Restate the full set of records exactly, word for word.

[Opening DATA PROVIDED section]

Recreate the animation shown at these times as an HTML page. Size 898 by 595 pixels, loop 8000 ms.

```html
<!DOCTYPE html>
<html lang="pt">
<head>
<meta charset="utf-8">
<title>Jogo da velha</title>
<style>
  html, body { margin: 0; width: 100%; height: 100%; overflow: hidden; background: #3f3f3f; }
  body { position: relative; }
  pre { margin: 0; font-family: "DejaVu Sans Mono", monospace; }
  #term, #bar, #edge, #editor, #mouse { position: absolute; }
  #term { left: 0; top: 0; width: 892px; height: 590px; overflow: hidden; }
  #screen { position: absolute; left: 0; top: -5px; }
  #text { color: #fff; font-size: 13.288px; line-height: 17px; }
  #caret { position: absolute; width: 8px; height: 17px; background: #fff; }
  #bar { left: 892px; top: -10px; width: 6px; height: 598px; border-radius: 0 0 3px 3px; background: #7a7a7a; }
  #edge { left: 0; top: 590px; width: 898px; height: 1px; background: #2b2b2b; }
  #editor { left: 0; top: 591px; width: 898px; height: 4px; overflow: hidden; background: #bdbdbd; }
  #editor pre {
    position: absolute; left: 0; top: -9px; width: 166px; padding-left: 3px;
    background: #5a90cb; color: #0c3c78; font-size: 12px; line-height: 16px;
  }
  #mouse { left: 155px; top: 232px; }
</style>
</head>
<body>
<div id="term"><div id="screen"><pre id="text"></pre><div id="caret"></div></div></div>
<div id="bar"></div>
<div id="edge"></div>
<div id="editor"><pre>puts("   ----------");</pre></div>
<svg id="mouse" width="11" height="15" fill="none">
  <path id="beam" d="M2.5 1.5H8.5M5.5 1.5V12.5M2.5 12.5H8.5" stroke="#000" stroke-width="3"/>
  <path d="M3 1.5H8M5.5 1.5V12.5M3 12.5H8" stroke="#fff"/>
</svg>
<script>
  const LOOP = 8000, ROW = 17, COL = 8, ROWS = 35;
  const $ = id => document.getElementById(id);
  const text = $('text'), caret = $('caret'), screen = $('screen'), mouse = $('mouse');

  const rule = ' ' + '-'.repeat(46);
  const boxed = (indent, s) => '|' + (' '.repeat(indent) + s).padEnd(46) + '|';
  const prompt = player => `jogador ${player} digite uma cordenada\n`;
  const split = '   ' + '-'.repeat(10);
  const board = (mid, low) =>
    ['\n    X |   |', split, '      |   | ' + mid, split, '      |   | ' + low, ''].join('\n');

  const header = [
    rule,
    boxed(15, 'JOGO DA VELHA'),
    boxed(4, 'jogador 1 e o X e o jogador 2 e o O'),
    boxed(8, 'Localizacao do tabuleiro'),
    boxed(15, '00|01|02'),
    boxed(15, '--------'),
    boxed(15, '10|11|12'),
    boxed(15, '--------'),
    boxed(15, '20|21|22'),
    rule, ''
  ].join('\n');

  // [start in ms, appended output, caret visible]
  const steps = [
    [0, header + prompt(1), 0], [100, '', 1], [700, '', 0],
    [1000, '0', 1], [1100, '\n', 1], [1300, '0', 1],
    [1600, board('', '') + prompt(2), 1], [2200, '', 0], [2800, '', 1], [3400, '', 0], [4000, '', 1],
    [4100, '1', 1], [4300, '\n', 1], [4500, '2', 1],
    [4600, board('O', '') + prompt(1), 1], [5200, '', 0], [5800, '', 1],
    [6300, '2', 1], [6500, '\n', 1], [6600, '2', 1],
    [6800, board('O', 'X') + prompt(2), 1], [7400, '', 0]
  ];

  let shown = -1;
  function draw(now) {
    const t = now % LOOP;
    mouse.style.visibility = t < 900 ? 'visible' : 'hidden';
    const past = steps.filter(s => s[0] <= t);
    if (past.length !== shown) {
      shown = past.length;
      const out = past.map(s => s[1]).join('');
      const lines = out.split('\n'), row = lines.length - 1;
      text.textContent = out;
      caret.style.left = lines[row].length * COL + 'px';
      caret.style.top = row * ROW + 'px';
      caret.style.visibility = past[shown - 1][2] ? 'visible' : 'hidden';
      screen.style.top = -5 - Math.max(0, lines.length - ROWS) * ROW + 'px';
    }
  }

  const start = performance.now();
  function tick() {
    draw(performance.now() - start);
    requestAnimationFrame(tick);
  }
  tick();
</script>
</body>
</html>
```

[Closing DATA PROVIDED section]

### WRITTEN RESPONSE
Recreate the animation shown at these times as an HTML page. Size 898 by 595 pixels, loop 8000 ms.

```html
<!DOCTYPE html>
<html lang="pt">
<head>
<meta charset="utf-8">
<title>Jogo da velha</title>
<style>
  html, body { margin: 0; width: 100%; height: 100%; overflow: hidden; background: #3f3f3f; }
  body { position: relative; }
  pre { margin: 0; font-family: "DejaVu Sans Mono", monospace; }
  #term, #bar, #edge, #editor, #mouse { position: absolute; }
  #term { left: 0; top: 0; width: 892px; height: 590px; overflow: hidden; }
  #screen { position: absolute; left: 0; top: -5px; }
  #text { color: #fff; font-size: 13.288px; line-height: 17px; }
  #caret { position: absolute; width: 8px; height: 17px; background: #fff; }
  #bar { left: 892px; top: -10px; width: 6px; height: 598px; border-radius: 0 0 3px 3px; background: #7a7a7a; }
  #edge { left: 0; top: 590px; width: 898px; height: 1px; background: #2b2b2b; }
  #editor { left: 0; top: 591px; width: 898px; height: 4px; overflow: hidden; background: #bdbdbd; }
  #editor pre {
    position: absolute; left: 0; top: -9px; width: 166px; padding-left: 3px;
    background: #5a90cb; color: #0c3c78; font-size: 12px; line-height: 16px;
  }
  #mouse { left: 155px; top: 232px; }
</style>
</head>
<body>
<div id="term"><div id="screen"><pre id="text"></pre><div id="caret"></div></div></div>
<div id="bar"></div>
<div id="edge"></div>
<div id="editor"><pre>puts("   ----------");</pre></div>
<svg id="mouse" width="11" height="15" fill="none">
  <path id="beam" d="M2.5 1.5H8.5M5.5 1.5V12.5M2.5 12.5H8.5" stroke="#000" stroke-width="3"/>
  <path d="M3 1.5H8M5.5 1.5V12.5M3 12.5H8" stroke="#fff"/>
</svg>
<script>
  const LOOP = 8000, ROW = 17, COL = 8, ROWS = 35;
  const $ = id => document.getElementById(id);
  const text = $('text'), caret = $('caret'), screen = $('screen'), mouse = $('mouse');

  const rule = ' ' + '-'.repeat(46);
  const boxed = (indent, s) => '|' + (' '.repeat(indent) + s).padEnd(46) + '|';
  const prompt = player => `jogador ${player} digite uma cordenada\n`;
  const split = '   ' + '-'.repeat(10);
  const board = (mid, low) =>
    ['\n    X |   |', split, '      |   | ' + mid, split, '      |   | ' + low, ''].join('\n');

  const header = [
    rule,
    boxed(15, 'JOGO DA VELHA'),
    boxed(4, 'jogador 1 e o X e o jogador 2 e o O'),
    boxed(8, 'Localizacao do tabuleiro'),
    boxed(15, '00|01|02'),
    boxed(15, '--------'),
    boxed(15, '10|11|12'),
    boxed(15, '--------'),
    boxed(15, '20|21|22'),
    rule, ''
  ].join('\n');

  // [start in ms, appended output, caret visible]
  const steps = [
    [0, header + prompt(1), 0], [100, '', 1], [700, '', 0],
    [1000, '0', 1], [1100, '\n', 1], [1300, '0', 1],
    [1600, board('', '') + prompt(2), 1], [2200, '', 0], [2800, '', 1], [3400, '', 0], [4000, '', 1],
    [4100, '1', 1], [4300, '\n', 1], [4500, '2', 1],
    [4600, board('O', '') + prompt(1), 1], [5200, '', 0], [5800, '', 1],
    [6300, '2', 1], [6500, '\n', 1], [6600, '2', 1],
    [6800, board('O', 'X') + prompt(2), 1], [7400, '', 0]
  ];

  let shown = -1;
  function draw(now) {
    const t = now % LOOP;
    mouse.style.visibility = t < 900 ? 'visible' : 'hidden';
    const past = steps.filter(s => s[0] <= t);
    if (past.length !== shown) {
      shown = past.length;
      const out = past.map(s => s[1]).join('');
      const lines = out.split('\n'), row = lines.length - 1;
      text.textContent = out;
      caret.style.left = lines[row].length * COL + 'px';
      caret.style.top = row * ROW + 'px';
      caret.style.visibility = past[shown - 1][2] ? 'visible' : 'hidden';
      screen.style.top = -5 - Math.max(0, lines.length - ROWS) * ROW + 'px';
    }
  }

  const start = performance.now();
  function tick() {
    draw(performance.now() - start);
    requestAnimationFrame(tick);
  }
  tick();
</script>
</body>
</html>
```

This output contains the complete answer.